Activity
What you hand back must match the records word for word, with no pictures.

[Extracted entries Boundary: Start]

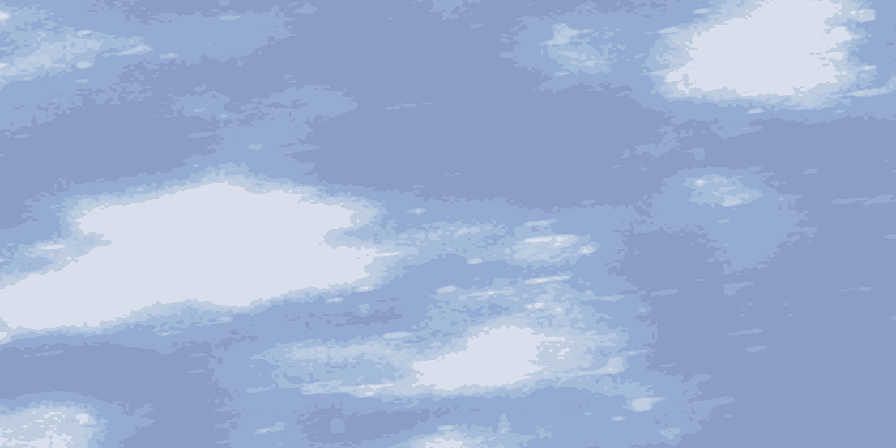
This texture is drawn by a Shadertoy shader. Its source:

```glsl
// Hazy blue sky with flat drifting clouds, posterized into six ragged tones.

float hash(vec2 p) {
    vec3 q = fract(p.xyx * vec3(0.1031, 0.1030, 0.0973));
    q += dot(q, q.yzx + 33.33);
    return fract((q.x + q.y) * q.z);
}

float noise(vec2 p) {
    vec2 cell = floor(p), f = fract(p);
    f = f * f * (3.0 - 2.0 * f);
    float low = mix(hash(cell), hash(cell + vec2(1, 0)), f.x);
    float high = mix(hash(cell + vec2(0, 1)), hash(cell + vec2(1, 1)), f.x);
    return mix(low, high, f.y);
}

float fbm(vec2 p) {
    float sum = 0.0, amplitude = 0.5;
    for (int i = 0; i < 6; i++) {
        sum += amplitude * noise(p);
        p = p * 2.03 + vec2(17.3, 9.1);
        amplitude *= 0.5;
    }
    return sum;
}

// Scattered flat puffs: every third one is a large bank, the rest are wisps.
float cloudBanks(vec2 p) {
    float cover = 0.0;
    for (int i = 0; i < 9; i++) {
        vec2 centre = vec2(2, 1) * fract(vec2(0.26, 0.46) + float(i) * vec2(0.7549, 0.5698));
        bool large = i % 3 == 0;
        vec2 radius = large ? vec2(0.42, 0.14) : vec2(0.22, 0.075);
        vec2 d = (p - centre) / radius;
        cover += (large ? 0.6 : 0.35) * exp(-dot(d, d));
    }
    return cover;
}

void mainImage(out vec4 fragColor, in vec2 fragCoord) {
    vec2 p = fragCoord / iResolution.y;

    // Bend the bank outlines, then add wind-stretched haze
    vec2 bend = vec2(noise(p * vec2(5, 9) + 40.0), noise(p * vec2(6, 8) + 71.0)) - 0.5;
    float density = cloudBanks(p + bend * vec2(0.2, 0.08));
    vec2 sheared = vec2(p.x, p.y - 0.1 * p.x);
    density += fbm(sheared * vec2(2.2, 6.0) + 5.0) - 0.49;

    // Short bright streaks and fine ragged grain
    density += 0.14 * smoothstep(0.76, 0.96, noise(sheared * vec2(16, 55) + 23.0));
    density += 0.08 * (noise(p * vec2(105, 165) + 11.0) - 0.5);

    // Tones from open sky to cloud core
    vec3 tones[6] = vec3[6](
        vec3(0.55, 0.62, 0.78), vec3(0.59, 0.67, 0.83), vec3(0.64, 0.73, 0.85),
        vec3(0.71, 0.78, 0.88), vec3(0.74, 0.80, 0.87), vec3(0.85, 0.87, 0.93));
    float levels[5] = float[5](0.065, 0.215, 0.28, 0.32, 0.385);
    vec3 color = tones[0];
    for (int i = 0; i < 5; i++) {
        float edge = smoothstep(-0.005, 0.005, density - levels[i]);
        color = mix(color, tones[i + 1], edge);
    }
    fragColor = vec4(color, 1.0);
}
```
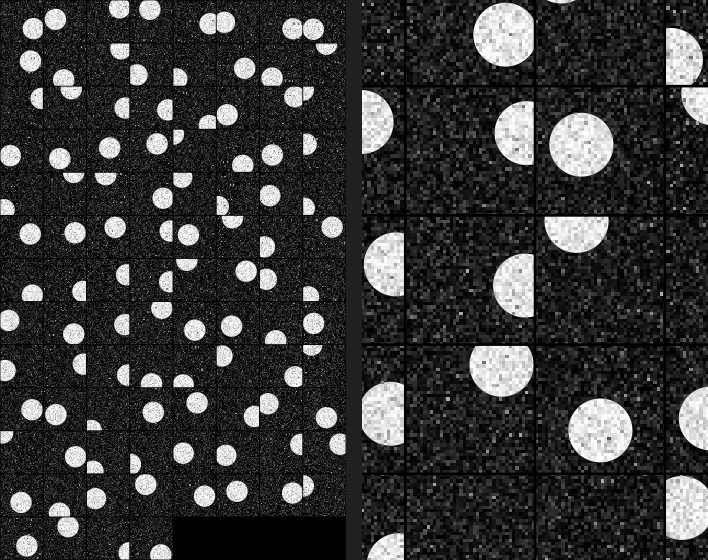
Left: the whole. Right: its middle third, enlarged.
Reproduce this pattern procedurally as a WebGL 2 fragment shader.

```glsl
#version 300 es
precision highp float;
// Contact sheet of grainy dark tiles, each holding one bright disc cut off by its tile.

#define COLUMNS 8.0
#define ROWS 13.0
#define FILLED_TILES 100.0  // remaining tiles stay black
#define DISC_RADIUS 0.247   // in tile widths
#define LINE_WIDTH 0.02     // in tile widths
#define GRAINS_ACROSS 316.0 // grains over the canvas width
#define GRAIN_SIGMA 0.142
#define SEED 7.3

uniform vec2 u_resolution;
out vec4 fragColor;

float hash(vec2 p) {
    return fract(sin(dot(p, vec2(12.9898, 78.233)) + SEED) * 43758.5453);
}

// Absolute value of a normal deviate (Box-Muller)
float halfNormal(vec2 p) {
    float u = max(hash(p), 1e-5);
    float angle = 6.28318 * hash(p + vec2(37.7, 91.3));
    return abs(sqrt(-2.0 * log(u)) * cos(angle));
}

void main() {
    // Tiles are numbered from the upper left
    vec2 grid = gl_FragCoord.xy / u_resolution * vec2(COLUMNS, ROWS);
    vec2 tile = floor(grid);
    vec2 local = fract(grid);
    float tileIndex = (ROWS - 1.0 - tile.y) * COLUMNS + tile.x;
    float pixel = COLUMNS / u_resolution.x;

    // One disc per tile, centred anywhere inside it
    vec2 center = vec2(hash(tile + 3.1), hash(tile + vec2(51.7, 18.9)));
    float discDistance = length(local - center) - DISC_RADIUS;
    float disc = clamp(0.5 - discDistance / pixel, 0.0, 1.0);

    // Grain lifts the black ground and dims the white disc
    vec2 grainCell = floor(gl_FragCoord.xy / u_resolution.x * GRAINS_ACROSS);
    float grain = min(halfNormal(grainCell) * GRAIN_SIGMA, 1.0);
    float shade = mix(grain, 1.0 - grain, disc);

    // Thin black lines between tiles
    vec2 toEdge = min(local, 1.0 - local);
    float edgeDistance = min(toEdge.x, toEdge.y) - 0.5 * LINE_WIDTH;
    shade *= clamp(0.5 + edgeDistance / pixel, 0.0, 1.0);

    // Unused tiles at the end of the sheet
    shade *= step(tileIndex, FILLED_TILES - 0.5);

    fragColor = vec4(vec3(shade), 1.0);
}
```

[Extracted entries Boundary: End]

Exercise answer
This texture is drawn by a Shadertoy shader. Its source:

```glsl
// Hazy blue sky with flat drifting clouds, posterized into six ragged tones.

float hash(vec2 p) {
    vec3 q = fract(p.xyx * vec3(0.1031, 0.1030, 0.0973));
    q += dot(q, q.yzx + 33.33);
    return fract((q.x + q.y) * q.z);
}

float noise(vec2 p) {
    vec2 cell = floor(p), f = fract(p);
    f = f * f * (3.0 - 2.0 * f);
    float low = mix(hash(cell), hash(cell + vec2(1, 0)), f.x);
    float high = mix(hash(cell + vec2(0, 1)), hash(cell + vec2(1, 1)), f.x);
    return mix(low, high, f.y);
}

float fbm(vec2 p) {
    float sum = 0.0, amplitude = 0.5;
    for (int i = 0; i < 6; i++) {
        sum += amplitude * noise(p);
        p = p * 2.03 + vec2(17.3, 9.1);
        amplitude *= 0.5;
    }
    return sum;
}

// Scattered flat puffs: every third one is a large bank, the rest are wisps.
float cloudBanks(vec2 p) {
    float cover = 0.0;
    for (int i = 0; i < 9; i++) {
        vec2 centre = vec2(2, 1) * fract(vec2(0.26, 0.46) + float(i) * vec2(0.7549, 0.5698));
        bool large = i % 3 == 0;
        vec2 radius = large ? vec2(0.42, 0.14) : vec2(0.22, 0.075);
        vec2 d = (p - centre) / radius;
        cover += (large ? 0.6 : 0.35) * exp(-dot(d, d));
    }
    return cover;
}

void mainImage(out vec4 fragColor, in vec2 fragCoord) {
    vec2 p = fragCoord / iResolution.y;

    // Bend the bank outlines, then add wind-stretched haze
    vec2 bend = vec2(noise(p * vec2(5, 9) + 40.0), noise(p * vec2(6, 8) + 71.0)) - 0.5;
    float density = cloudBanks(p + bend * vec2(0.2, 0.08));
    vec2 sheared = vec2(p.x, p.y - 0.1 * p.x);
    density += fbm(sheared * vec2(2.2, 6.0) + 5.0) - 0.49;

    // Short bright streaks and fine ragged grain
    density += 0.14 * smoothstep(0.76, 0.96, noise(sheared * vec2(16, 55) + 23.0));
    density += 0.08 * (noise(p * vec2(105, 165) + 11.0) - 0.5);

    // Tones from open sky to cloud core
    vec3 tones[6] = vec3[6](
        vec3(0.55, 0.62, 0.78), vec3(0.59, 0.67, 0.83), vec3(0.64, 0.73, 0.85),
        vec3(0.71, 0.78, 0.88), vec3(0.74, 0.80, 0.87), vec3(0.85, 0.87, 0.93));
    float levels[5] = float[5](0.065, 0.215, 0.28, 0.32, 0.385);
    vec3 color = tones[0];
    for (int i = 0; i < 5; i++) {
        float edge = smoothstep(-0.005, 0.005, density - levels[i]);
        color = mix(color, tones[i + 1], edge);
    }
    fragColor = vec4(color, 1.0);
}
```
Left: the whole. Right: its middle third, enlarged.
Reproduce this pattern procedurally as a WebGL 2 fragment shader.

```glsl
#version 300 es
precision highp float;
// Contact sheet of grainy dark tiles, each holding one bright disc cut off by its tile.

#define COLUMNS 8.0
#define ROWS 13.0
#define FILLED_TILES 100.0  // remaining tiles stay black
#define DISC_RADIUS 0.247   // in tile widths
#define LINE_WIDTH 0.02     // in tile widths
#define GRAINS_ACROSS 316.0 // grains over the canvas width
#define GRAIN_SIGMA 0.142
#define SEED 7.3

uniform vec2 u_resolution;
out vec4 fragColor;

float hash(vec2 p) {
    return fract(sin(dot(p, vec2(12.9898, 78.233)) + SEED) * 43758.5453);
}

// Absolute value of a normal deviate (Box-Muller)
float halfNormal(vec2 p) {
    float u = max(hash(p), 1e-5);
    float angle = 6.28318 * hash(p + vec2(37.7, 91.3));
    return abs(sqrt(-2.0 * log(u)) * cos(angle));
}

void main() {
    // Tiles are numbered from the upper left
    vec2 grid = gl_FragCoord.xy / u_resolution * vec2(COLUMNS, ROWS);
    vec2 tile = floor(grid);
    vec2 local = fract(grid);
    float tileIndex = (ROWS - 1.0 - tile.y) * COLUMNS + tile.x;
    float pixel = COLUMNS / u_resolution.x;

    // One disc per tile, centred anywhere inside it
    vec2 center = vec2(hash(tile + 3.1), hash(tile + vec2(51.7, 18.9)));
    float discDistance = length(local - center) - DISC_RADIUS;
    float disc = clamp(0.5 - discDistance / pixel, 0.0, 1.0);

    // Grain lifts the black ground and dims the white disc
    vec2 grainCell = floor(gl_FragCoord.xy / u_resolution.x * GRAINS_ACROSS);
    float grain = min(halfNormal(grainCell) * GRAIN_SIGMA, 1.0);
    float shade = mix(grain, 1.0 - grain, disc);

    // Thin black lines between tiles
    vec2 toEdge = min(local, 1.0 - local);
    float edgeDistance = min(toEdge.x, toEdge.y) - 0.5 * LINE_WIDTH;
    shade *= clamp(0.5 + edgeDistance / pixel, 0.0, 1.0);

    // Unused tiles at the end of the sheet
    shade *= step(tileIndex, FILLED_TILES - 0.5);

    fragColor = vec4(vec3(shade), 1.0);
}
```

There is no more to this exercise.